HOW TO COMPLETE THIS TASK:
In the entries below, every line with the string "polygon" is to be reported.

GIVEN DATA:

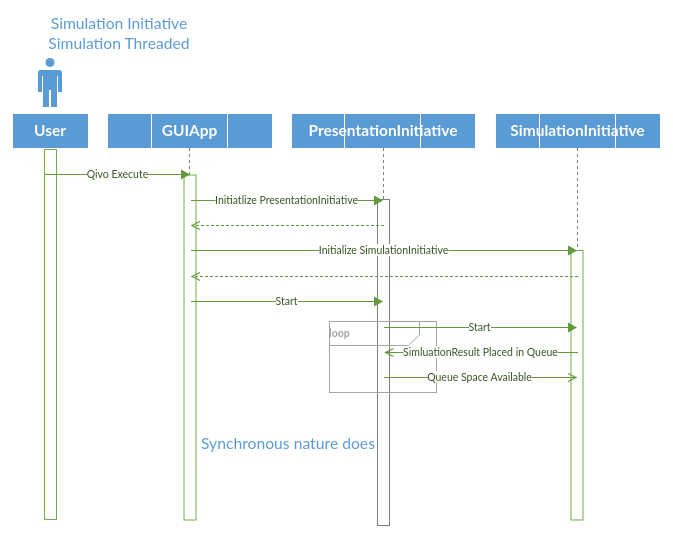
<!DOCTYPE html>
<html lang="en">
<head>
<meta charset="utf-8">
<title>Simulation Initiative sequence diagram</title>
<style>
:root {
  --blue: #5b9bd5;
  --green: #70ad47;
  --arrow: #629a3b;
  --label: #375623;
  --grey: #a5a5a5;
  --bar-grey: #7f7f7f;
  --paper: #ffffff;
}
*, *::before { box-sizing: border-box; margin: 0; }
html, body { width: 673px; height: 538px; overflow: hidden; background: var(--paper); }
.diagram {
  position: relative;
  width: 673px;
  height: 538px;
  overflow: hidden;
  font-family: Lato, "Open Sans", sans-serif;
}
.title, .note { color: var(--blue); font-size: 15.7px; font-weight: 400; line-height: 20px; white-space: nowrap; }
.title { position: absolute; left: 29px; top: 13px; width: 180px; text-align: center; }
.title span { display: block; }
.note { position: absolute; left: 201px; top: 433px; }
.drawing { position: absolute; inset: 0; }
.participants {
  position: absolute;
  left: 13px;
  top: 114px;
  height: 34px;
  display: flex;
  gap: 20px;
  padding: 0;
  list-style: none;
}
.participant {
  --divider: 43px;
  position: relative;
  display: flex;
  flex: none;
  align-items: center;
  justify-content: center;
  width: 164px;
  padding: 0 1px 2px 0;
  background: var(--blue);
  color: var(--paper);
  font-size: 15.5px;
  font-weight: 700;
  white-space: nowrap;
}
.participant.actor { width: 75px; }
.participant.wide { --divider: 52px; width: 183px; margin-right: 1px; }
.participant.divided::before {
  content: "";
  position: absolute;
  left: var(--divider);
  top: 0;
  width: 77px;
  height: 100%;
  border: solid var(--paper);
  border-width: 0 1px;
}
.message {
  position: absolute;
  left: var(--x);
  top: var(--y);
  transform: translate(-50%, -50%);
  background: var(--paper);
  color: var(--label);
  font-size: 10.5px;
  line-height: 12px;
  white-space: nowrap;
}
.loop-label { position: absolute; left: 329px; top: 327px; color: var(--grey); font-size: 10.6px; font-weight: 700; line-height: 13px; }
.bar { fill: none; stroke: var(--green); }
.bar.neutral { stroke: var(--bar-grey); }
.lifeline { stroke: var(--bar-grey); stroke-dasharray: 3 3; }
.frame { fill: none; stroke: var(--grey); }
.call { stroke: var(--arrow); fill: none; }
.reply { stroke: var(--arrow); fill: none; stroke-dasharray: 3 2; }
.head { fill: var(--arrow); }
.open-head { fill: none; stroke: var(--arrow); stroke-width: 1.2; }
.person { fill: var(--blue); }
</style>
</head>
<body>
<main class="diagram">
  <h1 class="title"><span>Simulation Initiative</span><span>Simulation Threaded</span></h1>

  <svg class="drawing" width="673" height="538" viewBox="0 0 673 538" aria-hidden="true">
    <defs>
      <polygon id="solid-head" class="head" points="0,0 -9,-5 -9,5"/>
      <polyline id="line-head" class="open-head" points="-8,-4 0,0 -8,4"/>
    </defs>

    <g class="person">
      <circle cx="50" cy="62.5" r="4.5"/>
      <path d="M41 70H59Q62 70 62 73V92H58V76H57V107H51V90H49V107H43V76H42V92H38V73Q38 70 41 70Z"/>
    </g>

    <g class="lifelines">
      <line class="lifeline" x1="189.5" y1="148" x2="189.5" y2="175"/>
      <line class="lifeline" x1="383.5" y1="148" x2="383.5" y2="199"/>
      <line class="lifeline" x1="577.5" y1="148" x2="577.5" y2="250"/>
    </g>

    <g class="activations">
      <rect class="bar" x="44.5" y="149.5" width="12" height="370"/>
      <rect class="bar" x="184" y="175" width="12" height="345"/>
      <rect class="bar neutral" x="377.5" y="199.5" width="12" height="326"/>
      <rect class="bar" x="571" y="250.5" width="12" height="269.5"/>
    </g>

    <g class="loop">
      <rect class="frame" x="329.5" y="321.5" width="107" height="71"/>
      <path class="frame" d="M419.5 321.5V335L408.5 345.5H329.5"/>
    </g>

    <g class="arrows">
      <path class="call" d="M45 174.5H182M191 200.5H375M191 250.5H569M191 301.5H375M384 327.5H569M578 352.5H386M384 377.5H576"/>
      <path class="reply" d="M384 225.5H193M578 276.5H193"/>
      <use href="#solid-head" x="190" y="174.5"/>
      <use href="#solid-head" x="383" y="200.5"/>
      <use href="#solid-head" x="577" y="250.5"/>
      <use href="#solid-head" x="383" y="301.5"/>
      <use href="#solid-head" x="577" y="327.5"/>
      <use href="#line-head" x="576" y="377.5"/>
      <use href="#line-head" transform="translate(192 225.5) scale(-1 1)"/>
      <use href="#line-head" transform="translate(192 276.5) scale(-1 1)"/>
      <use href="#line-head" transform="translate(385.5 352.5) scale(-1 1)"/>
    </g>
  </svg>

  <ul class="participants">
    <li class="participant actor">User</li>
    <li class="participant divided">GUIApp</li>
    <li class="participant wide divided">PresentationInitiative</li>
    <li class="participant divided">SimulationInitiative</li>
  </ul>

  <p class="message" style="--x: 117.5px; --y: 174px">Qivo Execute</p>
  <p class="message" style="--x: 286.5px; --y: 200px">Initiatlize PresentationInitiative</p>
  <p class="message" style="--x: 383.5px; --y: 250px">Initialize SimulationInitiative</p>
  <p class="message" style="--x: 286.5px; --y: 301px">Start</p>
  <p class="message" style="--x: 479.5px; --y: 327px">Start</p>
  <p class="message" style="--x: 480.5px; --y: 352px">SimluationResult Placed in Queue</p>
  <p class="message" style="--x: 479.5px; --y: 377px">Queue Space Available</p>
  <p class="loop-label">loop</p>
  <p class="note">Synchronous nature does</p>
</main>
</body>
</html>
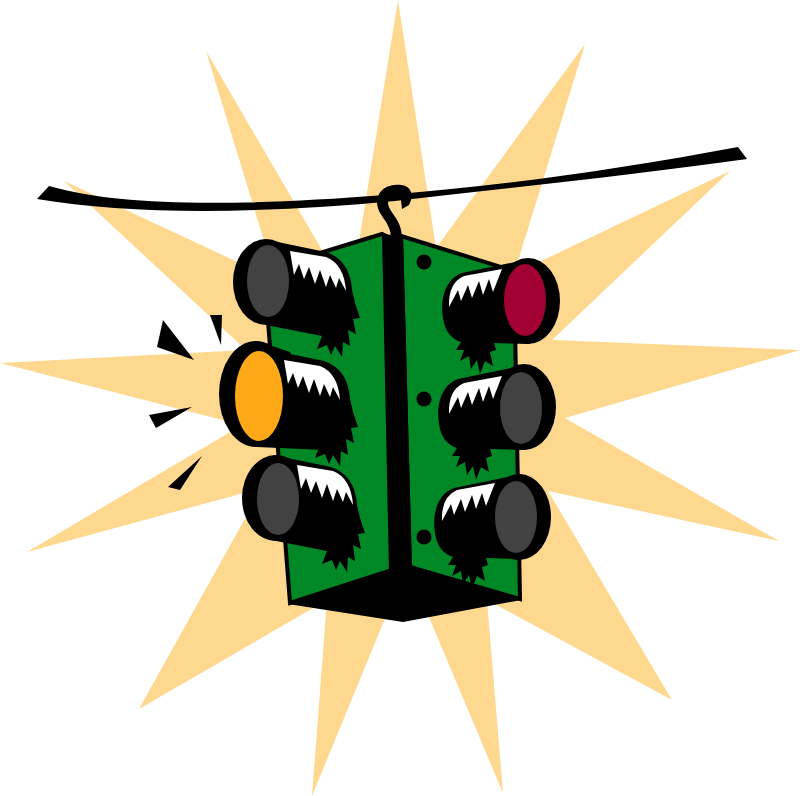
<!DOCTYPE html>
<html lang="en">
<head>
<meta charset="utf-8">
<title>Hanging traffic light</title>
<style>
:root { --paper: #fff; --burst: #ffd890; --housing: #008726; --ink: #000; --unlit: #424242; --amber: #ffa818; --red: #a30034; }
html, body { margin: 0; background: var(--paper); overflow: hidden; }
svg { display: block; width: 800px; height: 796px; }
.burst { fill: var(--burst); }
.ink { fill: var(--ink); }
.panel { fill: var(--housing); stroke: var(--ink); stroke-width: 4; }
.shine { fill: var(--paper); }
.unlit { fill: var(--unlit); }
.amber { fill: var(--amber); }
.red { fill: var(--red); }
</style>
</head>
<body>
<svg viewBox="0 0 800 796" role="img" aria-label="Green traffic light with a lit amber lamp hanging from a wire in front of a starburst">
  <defs>
    <path id="visor-left" class="ink" d="M268 240L326 252Q350 260 352 290L355 303 360 318 353 319 356 334 348 330 350 346 343 342 342 357 335 346 331 355 327 345 317 349 322 336 266 325Z"/>
    <path id="shine-left" class="shine" d="M290 251L326 257Q344 264 346 291L339 278 336 288 330 275 326 287 320 270 315 284 309 267 304 279 299 264 294 275Z"/>
    <path id="visor-right" class="ink" d="M530 259L462 273C445 279 440 300 443 318C445 332 452 339 461 342L456 350 464 350 460 361 469 356 471 369 477 360 480 374 485 361 493 366 490 352 496 350 494 343 530 344Z"/>
    <path id="shine-right" class="shine" d="M502 269L464 276Q448 283 449 307L458 290 461 301 468 285 472 298 479 281 483 295 489 279 493 292Z"/>
  </defs>

  <polygon id="starburst" class="burst" points="398,0 436,248 585,44 514,274 730,171 552,340 800,350 565,418 779,541 548,491 672,700 487,600 503,793 407,565 312,796 327,600 139,709 262,488 27,552 242,425 0,363 246,350 64,181 276,280 206,51 350,298"/>

  <g id="motion-marks" class="ink">
    <polygon points="163,320 194,360 157,347"/>
    <polygon points="210,315 222,315 221,345"/>
    <polygon points="149,415 192,407 156,428"/>
    <polygon points="202,456 180,490 168,487"/>
  </g>

  <g id="housing">
    <polygon class="ink" points="288,604 390,568 412,566 521,600 403,622"/>
    <polygon class="panel" points="264,270 382,234 390,238 392,570 290,603"/>
    <polygon class="panel" points="401,236 514,271 520,599 410,567"/>
    <polygon class="ink" points="382,234 403,236 412,572 389,572"/>
    <circle class="ink" cx="424" cy="262" r="7.5"/>
    <circle class="ink" cx="424" cy="399" r="7.5"/>
    <circle class="ink" cx="424" cy="537" r="7.5"/>
  </g>

  <g id="wire-and-hook" class="ink">
    <path d="M49 186C118 206 230 207 385 195C510 185 620 169 738 147L747 159C640 174 510 188 395 201C260 214 130 215 37 199Z"/>
    <path d="M391 238C391 221 377 216 377 202C378 188 390 184 401 185C412 186 414 196 409 205L402 209 401 200C405 193 389 192 388 202C388 213 402 218 402 238Z"/>
  </g>

  <g id="left-lamps">
    <g id="left-top">
      <use href="#visor-left"/>
      <ellipse class="ink" cx="266" cy="282" rx="33" ry="43"/>
      <ellipse class="unlit" cx="268" cy="281" rx="21" ry="36"/>
      <use href="#shine-left"/>
    </g>
    <g id="left-middle">
      <use href="#visor-left" x="-2" y="109"/>
      <path class="ink" d="M257 341L290 352 325 450 257 447Z"/>
      <ellipse class="ink" cx="256" cy="394" rx="37" ry="53"/>
      <ellipse class="amber" cx="259" cy="396" rx="24" ry="45"/>
      <use href="#shine-left" x="-6" y="109"/>
    </g>
    <g id="left-bottom">
      <use href="#visor-left" x="5" y="215"/>
      <ellipse class="ink" cx="276" cy="498" rx="34" ry="43"/>
      <ellipse class="unlit" cx="278" cy="499" rx="21" ry="36"/>
      <use href="#shine-left" x="7" y="214"/>
    </g>
  </g>

  <g id="right-lamps">
    <g id="right-top">
      <use href="#visor-right"/>
      <ellipse class="ink" cx="528" cy="301" rx="32" ry="43"/>
      <ellipse class="red" cx="525" cy="300" rx="21" ry="36"/>
      <use href="#shine-right"/>
    </g>
    <g id="right-middle">
      <use href="#visor-right" x="-4" y="106"/>
      <ellipse class="ink" cx="524" cy="407" rx="32" ry="43"/>
      <ellipse class="unlit" cx="521" cy="408" rx="21" ry="36"/>
      <use href="#shine-right" y="107"/>
    </g>
    <g id="right-bottom">
      <use href="#visor-right" x="-8" y="215"/>
      <ellipse class="ink" cx="519" cy="517" rx="32" ry="43"/>
      <ellipse class="unlit" cx="516" cy="517" rx="21" ry="36"/>
      <use href="#shine-right" x="-7" y="214"/>
    </g>
  </g>
</svg>
</body>
</html>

OUTPUT:
      <polygon id="solid-head" class="head" points="0,0 -9,-5 -9,5"/>
  <polygon id="starburst" class="burst" points="398,0 436,248 585,44 514,274 730,171 552,340 800,350 565,418 779,541 548,491 672,700 487,600 503,793 407,565 312,796 327,600 139,709 262,488 27,552 242,425 0,363 246,350 64,181 276,280 206,51 350,298"/>
    <polygon points="163,320 194,360 157,347"/>
    <polygon points="210,315 222,315 221,345"/>
    <polygon points="149,415 192,407 156,428"/>
    <polygon points="202,456 180,490 168,487"/>
    <polygon class="ink" points="288,604 390,568 412,566 521,600 403,622"/>
    <polygon class="panel" points="264,270 382,234 390,238 392,570 290,603"/>
    <polygon class="panel" points="401,236 514,271 520,599 410,567"/>
    <polygon class="ink" points="382,234 403,236 412,572 389,572"/>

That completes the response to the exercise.